WHAT NEEDS TO BE DONE —
Give back nothing but the number of lines in these entries that contain the word "height".

[Plain-text document sources]
========================================
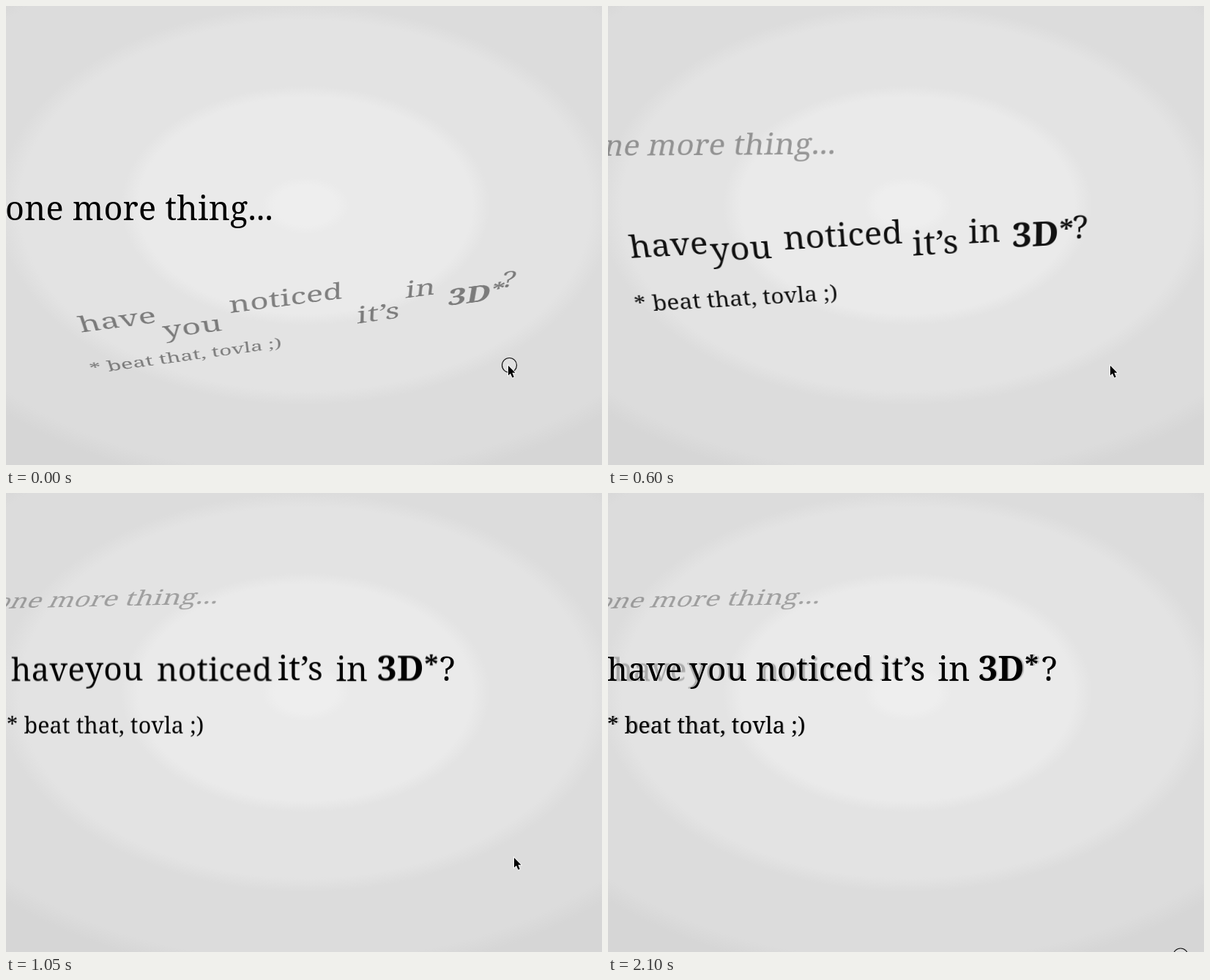
An HTML page that plays this animation: 814 by 628 pixels, repeating every 2.2 s.

```html
<!DOCTYPE html>
<html lang="en">
<head>
<meta charset="utf-8">
<title>One more thing</title>
<style>
  html, body { margin: 0; width: 100%; height: 100%; overflow: hidden; }
  #stage {
    position: relative; width: 814px; height: 628px; overflow: hidden;
    background: radial-gradient(600px 390px at 409px 273px,
      #eee 7%, #eaeaea 10%, #eaeaea 38%, #e3e3e3 42%,
      #e3e3e3 65%, #dcdcdc 70%, #dcdcdc 94%, #d6d6d6 100%);
    font-family: "Noto Serif", serif;
  }
  #camera { position: absolute; left: 450px; top: 275px; perspective: 1000px; perspective-origin: 0 0; }
  #camera, #world, .slide { width: 0; height: 0; }
  #world, .slide { position: absolute; left: 0; top: 0; transform-style: preserve-3d; transform-origin: 0 0; }
  .word {
    position: absolute; line-height: 0; white-space: pre;
    letter-spacing: .005em; transform-origin: 0 0;
  }
  svg { position: absolute; left: 0; top: 0; }
</style>
</head>
<body>
<div id="stage">
  <div id="camera"><div id="world">
    <div class="slide" id="intro"></div>
    <div class="slide" id="tilted"></div>
  </div></div>
  <svg width="814" height="628">
    <circle id="ring" r="10" fill="#fff" fill-opacity=".15" stroke="#111" stroke-width="1.2"/>
    <path id="pointer" d="M0 0V13.5L3 10.7L5.5 16.5L7.8 15.5L5.4 9.8H9.5Z"
      fill="#000" stroke="#fff" stroke-width="1.6" paint-order="stroke"/>
  </svg>
</div>
<script>
const $ = id => document.getElementById(id);
const LOOP = 2200, STEP = 150;
const clamp = v => Math.max(0, Math.min(1, v));

function addWord(slide, { text, x, y = -18, size = 45, weight = 400 }) {
  const el = document.createElement('span');
  el.className = 'word';
  el.textContent = text;
  // 0.388em is the distance from the middle of the line to its baseline
  el.style.cssText = `left:${x}px;top:${y - size * .388}px;font-size:${size}px;font-weight:${weight}`;
  slide.append(el);
  return el;
}

// depth is how far a word floats from its slide before it settles
const words = [
  { text: 'have', x: -451, depth: -20, size: 44 },
  { text: 'you', x: -339, depth: 10, size: 44 },
  { text: 'noticed', x: -248.5, depth: -20 },
  { text: 'it’s', x: -77, depth: 30 },
  { text: 'in', x: .5, depth: -5 },
  { text: '3D', x: 56, depth: 20, size: 47, weight: 700 },
  { text: '*', x: 119, y: -25, depth: 20, size: 38, weight: 700 },
  { text: '?', x: 142, depth: 0 },
  { text: '* beat that, tovla ;)', x: -451, y: 54, depth: -5, size: 30.5 }
];

addWord($('intro'), { text: 'one more thing...', x: -451, y: 18 });
const ghosts = words.map(word => {
  const el = addWord($('tilted'), word);
  el.style.color = 'rgba(0,0,0,.25)';
  el.style.transform = `translateZ(${word.depth * .9}px)`;
  return el;
});
const floating = words.map(word => addWord($('tilted'), word));

const pointerPath = [[900, 686, 492], [1050, 694, 499], [1200, 703, 512], [1350, 707, 570], [1500, 736, 624]];

function draw(t) {
  const move = (1 - Math.cos(Math.PI * clamp((t - 60) / 990))) / 2;
  const rest = 1 - move;
  const hover = (1 - clamp((t - 1025) / 475)) ** 2;

  $('world').style.transform =
    `rotateY(${-10 * move}deg) rotateX(${40 * move}deg) translate3d(${-100 * move}px,${-150 * move}px,${50 * move}px)`;
  $('tilted').style.transform =
    `translate3d(100px,${150 - 2 * rest}px,${-50 - 8 * rest}px) rotateX(-40deg) rotateY(10deg)`;
  $('intro').style.color = `rgba(0,0,0,${Math.max(.3, 1 - t * .00107)})`;
  $('tilted').style.color = `rgba(0,0,0,${Math.min(1, .46 + t * .00078)})`;

  words.forEach((word, i) => {
    floating[i].style.transform = `translateZ(${word.depth * hover}px)`;
    ghosts[i].style.visibility = t >= 1200 ? 'visible' : 'hidden';
  });

  const [, x, y] = pointerPath.find(([until]) => t <= until) || [0, -50, -50];
  $('pointer').setAttribute('transform', `translate(${x} ${y})`);
  const click = t < 150 ? [687.5, 491.5] : t >= 2100 ? [782, 633] : [-50, -50];
  $('ring').setAttribute('transform', `translate(${click})`);
}

function tick() {
  draw(Math.floor(performance.now() % LOOP / STEP) * STEP);
  requestAnimationFrame(tick);
}
tick();
</script>
</body>
</html>
```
========================================
SOLUTION —
5